WHAT NEEDS TO BE DONE -
No pictures go into the output, which should consist only of the lines from the first line of the data through the line with "absolute; left: 0;", copied exactly.

Items from a data source:
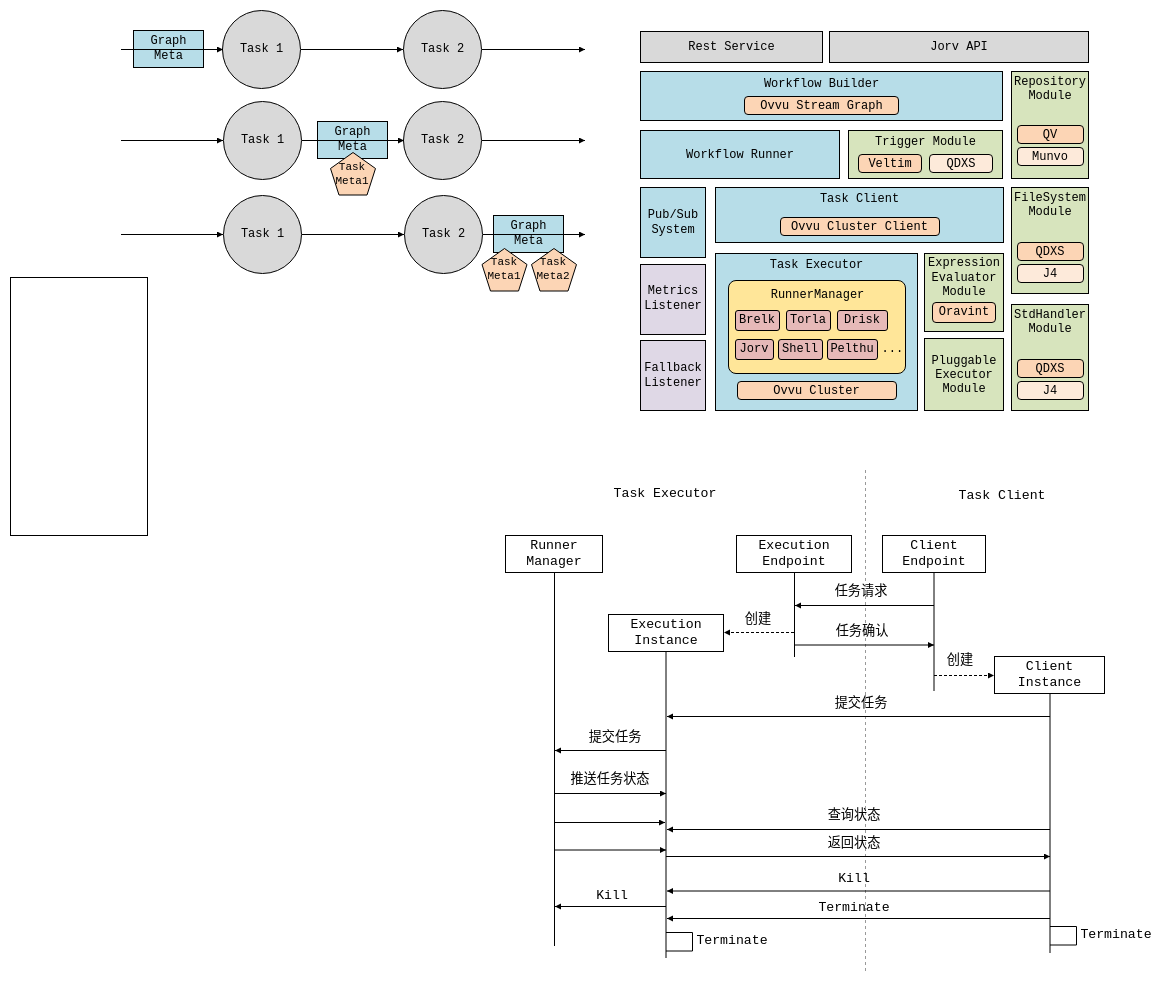
<!DOCTYPE html>
<html lang="en">
<head>
<meta charset="utf-8">
<title>Workflow engine architecture</title>
<style>
:root {
  --ink: #000;
  --grey: #d9d9d9;
  --blue: #b7dde8;
  --green: #d7e4bd;
  --purple: #dfd8e6;
  --yellow: #ffe699;
  --orange: #fcd5b5;
  --peach: #fdeada;
  --pink: #e6b9b8;
  --divider: #999;
}
* { box-sizing: border-box; margin: 0; }
body {
  position: relative; width: 1166px; height: 985px; overflow: hidden;
  background: #fff; color: var(--ink);
  font: 12px/14px "Liberation Mono", "Noto Sans CJK SC", monospace;
}
.lines { position: absolute; left: 0; top: 0; width: 1166px; height: 985px; fill: none; stroke: var(--ink); stroke-width: 1; }
.arrows path, .arrows line { marker-end: url(#arrowhead); }

/* Diagram nodes */
.node, .label { position: absolute; display: flex; align-items: center; justify-content: center; text-align: center; }
.node { border: 1px solid var(--ink); }
.task { width: 79px; height: 79px; border-radius: 50%; background: var(--grey); padding-bottom: 2px; }
.graph-meta { width: 71px; height: 38px; background: var(--blue); line-height: 15px; }
.frame { left: 10px; top: 277px; width: 138px; height: 259px; }
.label { transform: translate(-50%, -50%); white-space: nowrap; }
.task-meta { font-size: 11px; line-height: 14px; }
.sequence { font-size: 13.2px; line-height: 16px; }
.actor { height: 38px; background: #fff; }

/* Architecture blocks */
.architecture { position: absolute; left: 640px; top: 31px; width: 449px; height: 380px; display: flex; flex-direction: column; gap: 8px; }
.row { display: flex; }
.column { display: flex; flex-direction: column; }
.block {
  display: flex; flex-direction: column; align-items: center; justify-content: space-between;
  border: 1px solid var(--ink); text-align: center; white-space: nowrap; flex: none;
}
.plain { justify-content: center; }
.api { height: 32px; background: var(--grey); }
.blue { background: var(--blue); }
.green { background: var(--green); }
.purple { background: var(--purple); }
.chip {
  display: flex; align-items: center; justify-content: center; flex: none;
  height: 19px; border: 1px solid var(--ink); border-radius: 4px; background: var(--orange);
}
.chip.alt { background: var(--peach); }
.chips { display: flex; flex-direction: column; gap: 3px; }
.chips .chip { width: 67px; }
.builder { height: 50px; padding: 5px 0; }
.trigger { width: 155px; height: 49px; padding: 4px 0 5px; }
.trigger .row { gap: 7px; }
.trigger .chip { width: 64px; }
.client { height: 56px; padding: 4px 0 6px; }
.executor { width: 203px; height: 158px; padding: 4px 0 10px; }
.evaluator { width: 80px; height: 79px; padding: 2px 0 8px; line-height: 14.5px; }
.evaluator .chip { width: 64px; height: 21px; }
.store { height: 107px; padding: 3px 0 10px; }
.side { width: 66px; justify-content: space-between; }
.side .block { height: 71px; line-height: 15px; }
.runners { width: 178px; height: 94px; padding: 7px 0 0 6px; border: 1px solid var(--ink); border-radius: 8px; background: var(--yellow); }
.runners h3 { font: inherit; text-align: center; margin-left: -4px; }
.runners .row { margin-top: 8px; gap: 6px; align-items: center; }
.runners .row + .row { gap: 4px; }
.runners .chip { height: 21px; background: var(--pink); border-radius: 3px; }
</style>
</head>
<body>

<!-- Graph metadata flow: nodes -->
<div class="node frame"></div>
<div class="node graph-meta" style="left:133px;top:30px">Graph<br>Meta</div>
<div class="node graph-meta" style="left:317px;top:121px">Graph<br>Meta</div>
<div class="node graph-meta" style="left:493px;top:215px">Graph<br>Meta</div>
<div class="node task" style="left:222px;top:10px">Task 1</div>
<div class="node task" style="left:403px;top:10px">Task 2</div>
<div class="node task" style="left:223px;top:101px">Task 1</div>
<div class="node task" style="left:403px;top:101px">Task 2</div>
<div class="node task" style="left:223px;top:195px">Task 1</div>
<div class="node task" style="left:404px;top:195px">Task 2</div>

<!-- Sequence: actors -->
<div class="sequence">
  <div class="node actor" style="left:505px;top:535px;width:98px">Runner<br>Manager</div>
  <div class="node actor" style="left:736px;top:535px;width:116px">Execution<br>Endpoint</div>
  <div class="node actor" style="left:882px;top:535px;width:104px">Client<br>Endpoint</div>
  <div class="node actor" style="left:608px;top:614px;width:116px">Execution<br>Instance</div>
  <div class="node actor" style="left:994px;top:656px;width:111px">Client<br>Instance</div>
</div>

<svg class="lines" viewBox="0 0 1166 985" aria-hidden="true">
  <defs>
    <marker id="arrowhead" markerUnits="userSpaceOnUse" markerWidth="7" markerHeight="7" refX="6" refY="3" orient="auto">
      <path d="M0 0 6 3 0 6Z" fill="#000" stroke="none"/>
    </marker>
    <path id="pentagon" d="M0 0 22.5 16 14 42.5H-14L-22.5 16Z" fill="#fcd5b5"/>
  </defs>
  <g class="arrows">
    <path d="M121 49.5H223"/><path d="M301 49.5H403"/><path d="M482 49.5H585"/>
    <path d="M121 140.5H223"/><path d="M302 140.5H404"/><path d="M482 140.5H585"/>
    <path d="M121 234.5H223"/><path d="M302 234.5H404"/><path d="M483 234.5H585"/>
  </g>
  <use href="#pentagon" x="353" y="152.5"/>
  <use href="#pentagon" x="504.5" y="248.5"/>
  <use href="#pentagon" x="554" y="248.5"/>

  <line x1="865.5" y1="470" x2="865.5" y2="972" stroke="#999" stroke-dasharray="3 3"/>
  <g class="lifelines">
    <path d="M554.5 573V946M666 652V958M794.5 573V657M934 573V691M1050 694V953"/>
    <path d="M666 932.5H692.5V951H666M1050 926.5H1076.5V945H1050"/>
  </g>
  <g class="arrows">
    <path d="M934 605.5H795"/>
    <path d="M794 632.5H724" stroke-dasharray="3 2"/>
    <path d="M794 645H934"/>
    <path d="M934 675.5H994" stroke-dasharray="3 2"/>
    <path d="M1050 716.5H667"/>
    <path d="M666 750.5H555"/>
    <path d="M555 793.5H666"/>
    <path d="M555 822.5H665"/>
    <path d="M1050 829.5H667"/>
    <path d="M555 850H666"/>
    <path d="M666 856.5H1050"/>
    <path d="M1050 891H667"/>
    <path d="M666 906.5H555"/>
    <path d="M1050 918.5H667"/>
  </g>
</svg>

<!-- Graph metadata flow: task metadata labels -->
<div class="label task-meta" style="left:352px;top:174px">Task<br>Meta1</div>
<div class="label task-meta" style="left:504px;top:269px">Task<br>Meta1</div>
<div class="label task-meta" style="left:553px;top:269px">Task<br>Meta2</div>

<!-- Sequence: message labels -->
<div class="sequence">
  <div class="label" style="left:665px;top:494px">Task Executor</div>
  <div class="label" style="left:1002px;top:496px">Task Client</div>
  <div class="label" lang="zh" style="left:861px;top:592px">任务请求</div>
  <div class="label" lang="zh" style="left:758px;top:620px">创建</div>
  <div class="label" lang="zh" style="left:862px;top:632px">任务确认</div>
  <div class="label" lang="zh" style="left:960px;top:661px">创建</div>
  <div class="label" lang="zh" style="left:861px;top:704px">提交任务</div>
  <div class="label" lang="zh" style="left:615px;top:738px">提交任务</div>
  <div class="label" lang="zh" style="left:610px;top:780px">推送任务状态</div>
  <div class="label" lang="zh" style="left:854px;top:816px">查询状态</div>
  <div class="label" lang="zh" style="left:854px;top:844px">返回状态</div>
  <div class="label" style="left:854px;top:879px">Kill</div>
  <div class="label" style="left:612px;top:896px">Kill</div>
  <div class="label" style="left:854px;top:908px">Terminate</div>
  <div class="label" style="left:732px;top:941px">Terminate</div>
  <div class="label" style="left:1116px;top:935px">Terminate</div>
</div>

<!-- Architecture -->
<section class="architecture">
  <div class="row" style="gap:6px">
    <div class="block plain api" style="width:183px">Rest Service</div>
    <div class="block plain api" style="width:260px">Jorv API</div>
  </div>
  <div class="row" style="gap:7px">
    <div class="column" style="width:364px">
      <div class="block blue builder" style="width:363px">Workflow Builder
        <span class="chip" style="width:155px">Ovvu Stream Graph</span>
      </div>
      <div class="row" style="gap:8px;margin:9px 0 8px">
        <div class="block plain blue" style="width:200px;height:49px">Workflow Runner</div>
        <div class="block green trigger">Trigger Module
          <div class="row"><span class="chip">Veltim</span><span class="chip alt">QDXS</span></div>
        </div>
      </div>
      <div class="row" style="gap:9px;height:224px">
        <div class="column side">
          <div class="block plain blue">Pub/Sub<br>System</div>
          <div class="block plain purple">Metrics<br>Listener</div>
          <div class="block plain purple">Fallback<br>Listener</div>
        </div>
        <div class="column" style="width:289px;gap:10px">
          <div class="block blue client">Task Client
            <span class="chip" style="width:160px">Ovvu Cluster Client</span>
          </div>
          <div class="row" style="gap:6px">
            <div class="block blue executor">Task Executor
              <div class="runners">
                <h3>RunnerManager</h3>
                <div class="row"><span class="chip" style="width:45px">Brelk</span><span class="chip" style="width:45px">Torla</span><span class="chip" style="width:51px">Drisk</span></div>
                <div class="row"><span class="chip" style="width:39px">Jorv</span><span class="chip" style="width:45px">Shell</span><span class="chip" style="width:51px">Pelthu</span><span>...</span></div>
              </div>
              <span class="chip" style="width:160px">Ovvu Cluster</span>
            </div>
            <div class="column" style="gap:6px">
              <div class="block green evaluator"><span>Expression<br>Evaluator<br>Module</span>
                <span class="chip">Oravint</span>
              </div>
              <div class="block plain green" style="width:80px;height:73px">Pluggable<br>Executor<br>Module</div>
            </div>
          </div>
        </div>
      </div>
    </div>
    <div class="column" style="width:78px">
      <div class="block green store" style="height:108px;padding-bottom:12px"><span>Repository<br>Module</span>
        <div class="chips"><span class="chip">QV</span><span class="chip alt">Munvo</span></div>
      </div>
      <div class="block green store" style="margin:8px 0 10px"><span>FileSystem<br>Module</span>
        <div class="chips"><span class="chip">QDXS</span><span class="chip alt">J4</span></div>
      </div>
      <div class="block green store"><span>StdHandler<br>Module</span>
        <div class="chips"><span class="chip">QDXS</span><span class="chip alt">J4</span></div>
      </div>
    </div>
  </div>
</section>

</body>
</html>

RESPONSE AREA -
<!DOCTYPE html>
<html lang="en">
<head>
<meta charset="utf-8">
<title>Workflow engine architecture</title>
<style>
:root {
  --ink: #000;
  --grey: #d9d9d9;
  --blue: #b7dde8;
  --green: #d7e4bd;
  --purple: #dfd8e6;
  --yellow: #ffe699;
  --orange: #fcd5b5;
  --peach: #fdeada;
  --pink: #e6b9b8;
  --divider: #999;
}
* { box-sizing: border-box; margin: 0; }
body {
  position: relative; width: 1166px; height: 985px; overflow: hidden;
  background: #fff; color: var(--ink);
  font: 12px/14px "Liberation Mono", "Noto Sans CJK SC", monospace;
}
.lines { position: absolute; left: 0; top: 0; width: 1166px; height: 985px; fill: none; stroke: var(--ink); stroke-width: 1; }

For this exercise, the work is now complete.